Total War Saga: Troy – Mythos adds a new mode to keep you engaged. Meanwhile, the existing mode for the base game is still around, and a free update offers a more grounded approach to your campaigns. Here’s our mini-guide to help you ascertain the differences between the Historical, Mythological, and Truth Behind the Myth game modes in Total War Saga: Troy and its Mythos expansion. We also talk about the Administration Tier mechanic that’s been added.
Note: For more information, check out our Total War Saga: Troy guides and features hub.
Total War Saga: Troy – Mythos — The differences between the Historical, Mythological, and Truth Behind the Myth game modes
Which modes are available?
Here’s the gist on the availability of these modes in Total War Saga: Troy:

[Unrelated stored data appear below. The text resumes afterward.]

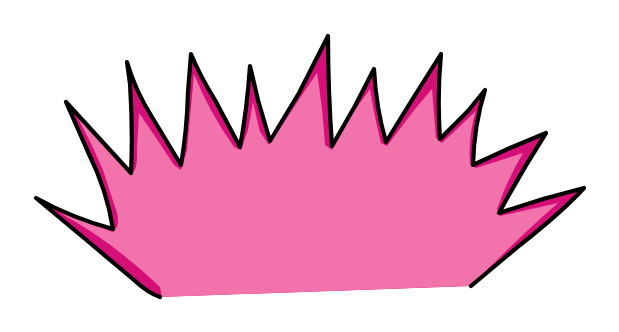
<!DOCTYPE html>
<html lang="en">
<head>
<meta charset="utf-8">
<title>Pink spiky crest</title>
<style>
:root { --paper: #ffffff; --pink: #f272ab; --magenta: #d50f78; --ink: #000000; }
html, body { margin: 0; background: var(--paper); overflow: hidden; }
svg { display: block; width: 619px; height: 332px; }
.shade { fill: var(--magenta); }
.body { fill: var(--pink); }
.outline { fill: none; stroke: var(--ink); stroke-width: 4.2; stroke-linecap: round; stroke-linejoin: round; }
</style>
</head>
<body>
<svg viewBox="0 0 619 332" role="img" aria-label="Pink crest with eleven pointed spikes">
  <defs>
    <path id="spikes" d="M160 297Q148 293 134 280L90 243L36 198Q72 218 113 229Q107 190 88 152L66 102L131 173Q133 130 130 84L127 62Q135 90 152 117L181 165Q187 130 188 92L191 54Q200 76 215 100L240 147Q247 110 250 66L258 100L270 141L299 93L328 36Q328 90 332 146L355 106L374 69Q376 108 386 142L412 100L441 54Q437 95 440 139L468 111L485 90Q474 125 473 165L510 148L546 133Q521 172 499 213L543 199L584 188Q562 212 520 245L471 286"/>
    <clipPath id="crest-edge"><use href="#spikes"/></clipPath>
  </defs>
  <use class="shade" href="#spikes"/>
  <g clip-path="url(#crest-edge)">
    <path class="body" d="M162 297L160 287Q112 241 60 213L113 232Q122 224 115 207L103 170Q88 135 72 108L131 173Q138 172 137 148L139 113Q155 136 174 165L181 170L187 150L194 74Q208 110 234 147L241 150L248 130L253 102L260 132L269 145L300 98L317 73Q323 110 325 145L332 150L352 114L370 89Q374 115 381 143L387 146L415 109L432 89Q434 115 436 138L442 143L476 111Q468 135 470 165L476 168L523 153Q508 178 497 209L500 216L558 203Q520 236 471 286Z"/>
  </g>
  <use class="outline" href="#spikes"/>
</svg>
</body>
</html>
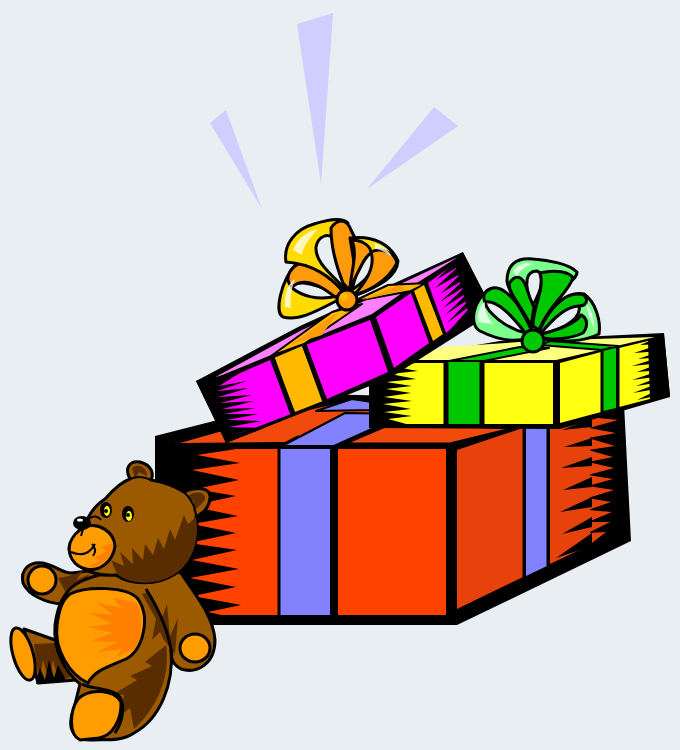
<!DOCTYPE html>
<html lang="en">
<head>
<meta charset="utf-8">
<title>Gifts and teddy bear</title>
<style>
:root{--paper:#e8eef2;--ray:#ceceff;--ink:#000;--red:#ff4200;--red-top:#f24a0c;--red-side:#e8420c;--lilac:#8282ff;--pink:#f0f;--pink-top:#ff80ff;--gold:#ffb900;--gold-light:#ffdc00;--orange:#ff9a0a;--yellow:#ff1;--yellow-top:#ffff80;--green:#0c0d;--green-deep:#00c800;--mint:#7dff8c;--fur:#9c5a00;--fur-dark:#5a2d00;--pad:#ff9c00;--pad-shade:#ff7f00}
html,body{margin:0;background:var(--paper);overflow:hidden}
svg{display:block;width:680px;height:750px}
.ray{fill:var(--ray)}
.ink{fill:var(--ink)}
.edge{stroke:var(--ink);stroke-width:8;fill:none}
.line{stroke:var(--ink);stroke-width:3;stroke-linejoin:round}
.thin{stroke:var(--ink);stroke-width:2;stroke-linejoin:round}
.red{fill:var(--red)}.red-top{fill:var(--red-top)}.red-side{fill:var(--red-side)}.lilac{fill:var(--lilac)}
.pink{fill:var(--pink)}.pink-top{fill:var(--pink-top)}.gold{fill:var(--gold)}.gold-light{fill:var(--gold-light)}.orange{fill:var(--orange)}
.yellow{fill:var(--yellow)}.yellow-top{fill:var(--yellow-top)}.green{fill:var(--green-deep)}.mint{fill:var(--mint)}
.hole{fill:var(--paper)}.shine{fill:#fff;opacity:.75}
.fur{fill:var(--fur)}.fur-dark{fill:var(--fur-dark)}.pad{fill:var(--pad)}.pad-shade{fill:var(--pad-shade)}
</style>
</head>
<body>
<svg viewBox="0 0 680 750" role="img" aria-label="Three wrapped gifts with bows and a teddy bear">
<rect width="680" height="750" fill="var(--paper)"/>
<g id="rays" class="ray">
<polygon points="297,24 333,13 321,184"/>
<polygon points="210,123 226,110 262,209"/>
<polygon points="434,107 458,126 367,189"/>
</g>

<g id="large-box">
<polygon class="ink" points="155,436 320,394 470,398 624,404 631,541 457,625 155,625"/>
<polygon class="red-top" points="174,442 245,424 345,402 450,405 600,412 452,442"/>
<polygon class="ink" points="174,442 240,418 300,436 290,444"/>
<polygon class="red-top" points="180,443 240,426 350,408 285,442"/>
<polygon class="lilac thin" points="282,446 345,413 405,414 334,446"/>
<polygon class="lilac thin" points="316,411 352,399 372,402 372,410"/>
<polygon class="red-top line" points="343,444 392,423 515,428 450,444"/>
<rect class="red" x="160" y="449" width="118" height="166"/>
<rect class="lilac" x="279" y="449" width="52" height="166"/>
<rect class="red" x="334" y="449" width="112" height="166"/>
<path class="line" d="M279 447V616"/><path class="edge" d="M334 447V616"/>
<path class="ink" d="M155 448H243L197 455 240 463 192 470 239 480 195 489 236 496 190 506 238 516 192 524 236 533 189 543 237 550 192 560 239 569 190 578 236 587 193 596 241 605 208 612 230 617H155Z"/>
<polygon class="red-side" points="457,450 523,428 523,577 457,609"/>
<polygon class="lilac" points="526,428 547,427 547,566 526,576"/>
<polygon class="red-side" points="550,427 590,418 590,545 550,564"/>
<path class="line" d="M524 427V577M548 426V566"/>
<path class="red-side" d="M588 417L618 420 589 428 616 433 588 438 615 446 588 450 613 457 588 462 614 468 588 475 613 479 588 486 614 490 588 498 611 502 588 510 612 512 588 522 610 522 588 533 606 532 588 546Z"/>
<path class="ink" d="M592 418L562 430 592 427ZM592 438L564 447 592 446ZM592 457L561 468 592 466ZM592 477L563 490 592 487ZM592 497L560 512 592 507ZM592 517L562 534 592 527ZM592 533L556 558 592 546Z"/>
</g>

<g id="yellow-box">
<polygon class="ink" points="369,390 400,358 500,341 664,333 670,397 560,429 369,428"/>
<polygon class="yellow-top" points="399,360 445,347 535,341 655,337 556,360"/>
<polygon class="green thin" points="449,361 520,347 549,348 484,361"/>
<polygon class="green thin" points="540,345 550,341 618,346 602,350"/>
<polygon class="yellow" points="392,363 553,363 553,424 378,424"/>
<rect class="green" x="448" y="362" width="33" height="62"/>
<path d="M446 362V425M482 362V425" stroke="#000" stroke-width="5"/>
<path class="ink" d="M369 362H420L396 367 418 371 390 374 416 379 386 382 412 386 386 389 411 393 384 397 412 401 383 404 411 409 384 412 412 416 388 419 410 425H369Z"/>
<polygon class="yellow" points="560,363 601,352 601,412 560,423"/>
<polygon class="green" points="603,351 616,348 616,408 603,411"/>
<polygon class="yellow" points="619,348 648,341 650,399 619,407"/>
<path class="line" d="M602 350V412M618 347V408"/>
<path class="ink" d="M664 335L640 345 661 344 634 353 661 351 638 359 661 357 632 366 661 363 637 372 662 370 632 380 662 376 636 386 662 382 633 393 662 388 637 400 664 394 670 396Z"/>
</g>

<g id="pink-box">
<polygon class="ink" points="196,381 300,326 463,252 485,295 478,322 390,378 226,443"/>
<polygon class="pink-top" points="210,380 300,331 458,257 412,286 372,314"/>
<polygon class="gold thin" points="271,356 332,312 362,304 304,344"/>
<polygon class="gold thin" points="350,303 388,285 427,283 411,291 362,300"/>
<path class="orange" d="M290 345L338 312 322 335ZM362 300L400 285 405 290Z"/>
<polygon class="pink" points="215,384 270,360 291,414 231,437"/>
<polygon class="gold" points="274,358 302,346 323,401 295,412"/>
<polygon class="pink" points="306,345 370,320 388,372 327,399"/>
<path d="M272 357L293 415M304 344L325 402" stroke="#000" stroke-width="5"/>
<path class="ink" d="M196 381L243 371 219 386 247 381 217 391 249 388 218 397 252 395 220 403 254 401 222 409 256 408 224 414 259 414 227 420 262 421 229 427 264 428 231 434 262 429 226 443Z"/>
<polygon class="pink" points="376,317 411,293 429,343 394,368"/>
<polygon class="gold" points="414,291 424,285 443,334 433,341"/>
<polygon class="pink" points="428,283 455,263 469,315 446,333"/>
<path class="line" d="M412 291L431 343M426 284L445 335"/>
<path class="ink" d="M463 253L436 280 459 266 435 288 462 273 440 294 465 279 440 302 467 285 443 308 470 291 445 315 472 297 447 323 474 303 449 331 476 312 450 334 478 322 485 295Z"/>
</g>

<g id="gold-bow" class="line">
<path class="gold-light" d="M342 298C322 308 300 322 283 317C274 312 281 281 296 264C303 259 313 266 342 290Z"/>
<path class="hole" d="M337 296C318 301 302 296 292 288C294 281 306 280 337 294Z"/>
<path class="orange" d="M298 264C314 262 336 280 344 294L335 297C318 283 303 277 292 287C285 281 287 271 298 264Z"/>
<path class="gold-light" d="M344 292C330 277 314 264 286 262C283 244 296 229 314 224C326 220 342 217 348 223C347 233 330 240 340 270Z"/>
<path class="hole" d="M345 289C330 273 315 262 316 247C318 236 328 233 333 238Z"/>
<path class="orange" d="M331 228C338 218 347 219 351 230L361 250 350 291 343 283C335 263 331 243 331 228Z"/>
<path class="gold-light" d="M350 238C374 235 391 245 398 261C397 276 381 286 354 296L349 291 355 268Z"/>
<path class="hole" d="M352 290C357 269 363 253 371 252C378 258 376 274 352 290Z"/>
<path class="orange" d="M352 240C362 240 371 246 371 253C363 258 359 272 350 288C351 272 358 254 352 240Z"/>
<path class="orange" d="M371 252C382 247 395 253 397 263C387 283 366 292 354 295C369 279 375 265 371 252Z"/>
<circle class="orange" cx="347" cy="300" r="10"/>
</g>
<path class="shine" d="M285 307C284 293 289 282 295 279C291 289 290 299 291 308ZM293 250C298 238 306 232 318 229C309 239 303 246 302 255ZM375 243C384 246 390 252 392 257C385 252 379 249 375 249Z"/>
<circle class="gold" cx="344" cy="297" r="4"/>

<g id="green-bow" class="line">
<path class="mint" d="M529 338C511 344 494 338 480 331C469 325 472 301 490 289C504 286 519 309 532 330Z"/>
<path class="hole" d="M526 333C507 329 487 313 485 302C489 295 506 306 526 328Z"/>
<path class="green" d="M490 289C504 282 523 309 532 328L526 334C513 317 498 300 485 302C482 296 485 291 490 289Z"/>
<path class="mint" d="M530 327C521 307 508 293 507 281C507 266 515 257 533 259C549 260 569 264 577 272C578 282 553 286 537 326Z"/>
<path class="green" d="M509 284C514 275 521 275 525 284L534 307 531 326C520 303 510 296 509 284Z"/>
<path class="hole" d="M533 305C522 282 527 271 537 271C545 274 543 287 533 305Z"/>
<path class="green" d="M540 273C555 269 570 272 573 278C568 293 549 305 539 330L533 326C533 306 545 290 540 273Z"/>
<path class="mint" d="M540 330C552 304 568 291 584 294C596 302 601 322 599 334C584 342 558 343 543 338Z"/>
<path class="hole" d="M541 332C552 315 567 303 579 305C582 316 569 328 541 334Z"/>
<path class="green" d="M540 329C551 306 567 290 584 295C589 301 586 306 579 306C566 306 553 319 541 333Z"/>
<path class="green" d="M542 334C562 329 576 323 581 315C588 318 588 327 583 333C570 339 554 340 543 338Z"/>
<circle class="green" cx="533" cy="341" r="11"/>
</g>
<path class="shine" d="M478 322C477 311 481 304 485 302C484 313 489 319 493 324ZM513 272C517 264 525 262 533 264C524 267 520 270 517 276ZM586 303C592 311 595 320 594 328C590 320 588 312 586 303Z"/>

<g id="teddy-bear">
<g id="left-leg">
<path class="fur line" d="M24 629L58 641 76 680 38 683Z"/>
<path class="fur-dark" d="M34 644L57 643 70 678 58 679 53 660 49 681 43 660 39 682Z"/>
<path class="ink" d="M36 684L40 668 45 680 49 660 54 678 58 665 66 680Z"/>
<ellipse class="pad line" cx="23" cy="654" rx="10" ry="27" transform="rotate(-16 23 654)"/>
</g>
<path id="left-arm" class="fur line" stroke-width="4" d="M62 604C47 603 29 596 23 583C20 569 30 561 43 563C57 566 61 573 72 573L112 568 108 602Z"/>
<path class="fur-dark" d="M58 578C70 576 76 574 84 570L76 580 90 574 80 586 66 593Z"/>
<circle class="pad line" cx="42" cy="580" r="14"/>
<path id="body" class="fur line" d="M82 581C105 570 156 566 181 573C196 596 213 615 215 640C215 664 197 674 181 669C172 664 171 658 171 650C174 684 160 719 134 733C121 742 104 739 91 740C73 741 66 728 74 708L80 684C65 672 53 650 55 625C58 602 66 588 82 581Z"/>
<path class="fur-dark" d="M148 592C156 602 160 608 161 621L167 604 170 636 178 618 175 654 164 640 160 632 152 640 156 619 142 594ZM166 645C171 676 157 708 134 729L130 708 120 716 124 695 114 694 137 680 130 676 152 666 145 662Z"/>
<path class="line" fill="none" d="M172 656C169 631 158 608 146 589"/>
<path id="belly" class="pad line" d="M70 594C86 586 127 586 138 599C151 618 143 650 126 659C108 667 95 670 88 683C70 675 54 650 57 625C59 610 62 600 70 594Z"/>
<path class="pad-shade" d="M137 603C143 617 143 639 134 649L116 657 122 649 98 652 117 642 91 641 113 633 88 627 112 624 90 613 114 615 97 603 122 608 113 598Z"/>
<path id="right-foot" class="pad line" d="M78 699C89 688 114 689 121 702C122 720 112 736 99 738L80 740C68 734 70 710 78 699Z"/>
<path class="line" fill="none" d="M82 684C89 689 110 687 120 697C125 707 123 721 115 733"/>
<ellipse id="right-paw" class="pad line" cx="195" cy="648" rx="15" ry="14"/>
<path id="head" class="fur line" d="M105 499C112 491 121 482 130 479C124 468 130 460 140 462C152 465 154 474 151 480C164 482 176 487 184 492C199 486 211 488 210 498C209 509 202 513 196 517C200 541 192 563 175 574C157 586 130 585 116 575C91 577 70 565 69 548C72 534 83 529 88 518C92 510 97 504 105 499Z"/>
<path class="fur-dark" d="M196 517C200 541 192 563 175 574C157 586 130 585 117 574L111 560 124 566 120 552 133 564 132 548 143 560 145 544 153 555 158 538 164 549 170 529 175 540 184 515 188 524ZM188 496C196 490 206 492 205 499C201 506 196 508 193 513L194 502ZM132 468C138 463 147 467 147 476L139 472 135 479Z"/>
<path id="muzzle" class="pad line" d="M85 527C99 522 114 532 115 546C113 562 99 572 86 569C73 566 67 554 70 543C73 535 79 530 85 527Z"/>
<path class="pad-shade" d="M113 543C113 558 100 568 88 567L101 560 94 558 107 551 101 547Z"/>
<path class="thin" fill="none" d="M71 552C80 556 89 555 95 544M92 544C96 548 96 552 93 556M84 526L81 536"/>
<ellipse class="ink" cx="82" cy="523" rx="9" ry="7"/>
<ellipse cx="80" cy="520" rx="3" ry="1.5" fill="#fff"/>
<g id="eyes">
<ellipse class="ink" cx="106" cy="510" rx="6" ry="8"/><ellipse class="ink" cx="128" cy="514" rx="6" ry="8"/>
<ellipse cx="107" cy="511" rx="3" ry="5" fill="#ff0"/><ellipse cx="129" cy="516" rx="3" ry="5" fill="#ff0"/>
<circle class="ink" cx="106" cy="511" r="2"/><circle class="ink" cx="128" cy="515" r="2"/>
</g>
<path class="thin" fill="none" d="M89 519C93 515 98 516 101 520M130 479C137 476 145 477 151 480M184 492C191 499 196 507 196 517"/>
</g>
</svg>
</body>
</html>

- Truth Behind the Myth – The default game mode. If you’ve played Troy before, then this is something you’ve gotten used to. Our previous guides for your runs as Achilles, Agamemnon, Hector, Penthesilea, Hippolyta, and others are based on this mode.
- Historical – This mode is added as part of a free update once Mythos launches. You don’t need to own Mythos to play this mode.
- Mythological – This mode is only available if you own the Mythos expansion.
Note: You can select which mode you’d like to play prior to starting a campaign or a custom battle.
Gameplay, unit, and aesthetic differences
Truth Behind the Myth still retains its “cosplaying” troops (i.e., human units that have attires to make them look like a monster). However, Mythological mode takes things up a notch as it has the biggest changes. Here, the unit models have been drastically altered. Creatures have a wilder or more otherworldly look. They’re no longer depictions of what they might have been as seen by people thousands of years ago. Instead, they’re full-on denizens of legend. Minotaurs, cyclops, harpies, gorgons, and others are actual monsters now.
Similarly, the campaign maps and battle maps have undergone some changes, too. On the campaign map, you’ll see statues and shrines of these beings. Meanwhile, the battle maps have towering structures or massive skeletons in the distance. Likewise, increasing your favor with a god or goddess and subsequently offering a prayer to them unlocks spells known as Divine Abilities. It’s definitely more immersive, in a way, due to a mix of fantasy and mythology.
Additionally, you may encounter rogue armies that are independent of other factions. Taking them out nets you a mythological unit in your recruitment pool.
The monsters of Mythological mode
A key component in a Mythological mode campaign is the Mythic Expedition. These have multiple steps and, once completed, you’ll be able to battle a monster like the Griffin Patriarch, the Lernaean Hydra, or Cerberus. Winning this battle allows you to recruit that monster into your forces. In turn, they can use their specialties and unique units (i.e., cyclopean followers and lesser griffins for the Griffin Patriarch, poison-infused cultists for the Hydra, and shades of the Underworld for Cerberus).
These beasts have their own resources that provide boons, post-battle options, and battle abilities. You’ll have fun ripping apart your opponents, causing infernal flames to erupt, or casting poisonous blasts.
Historical mode and hero changes
The most important changes to your heroes (i.e., leaders/generals) are seen in Historical mode. No longer will your heroes duke it out solo. Instead, they’re surrounded by bodyguards. Bodyguards also take the place of chariot or horse mounts, though upgrading them into mounted versions also gives your hero a mount.
There are several tweaks to hero abilities, too, such as the removal of the Aristeia buff. Some hero skills have been removed or tweaked as well. For instance, Odysseus can get “Triple Shot” at level 10 in both the Mythological and Truth Behind the Myth modes. Conversely, Historical mode changes this to “Swift of Heel” (a reload speed increase), because shooting multiple arrows in quick succession might be a bit much.
Note: A general’s unit/bodyguard retinue can continue fighting even if the hero dies or is wounded.
A new mechanic is also part of all three modes. Known as the Administration Tier system, it provides benefits and penalties as you progress:
- You’ll earn points that increase your Administration Tier depending on the number of heroes/generals, units, and settlements.
- Higher tiers increase unit recruitment and upkeep costs (i.e., food, bronze, and gold).
- On the bright side, you’ll earn bonuses to your faction-wide influence, recruitment capacity, and replenishment rate. You’ll also be able to enact royal decrees (i.e., research techs) a lot faster.
- The exception to this rule is Penthesilea since she leads a horde faction.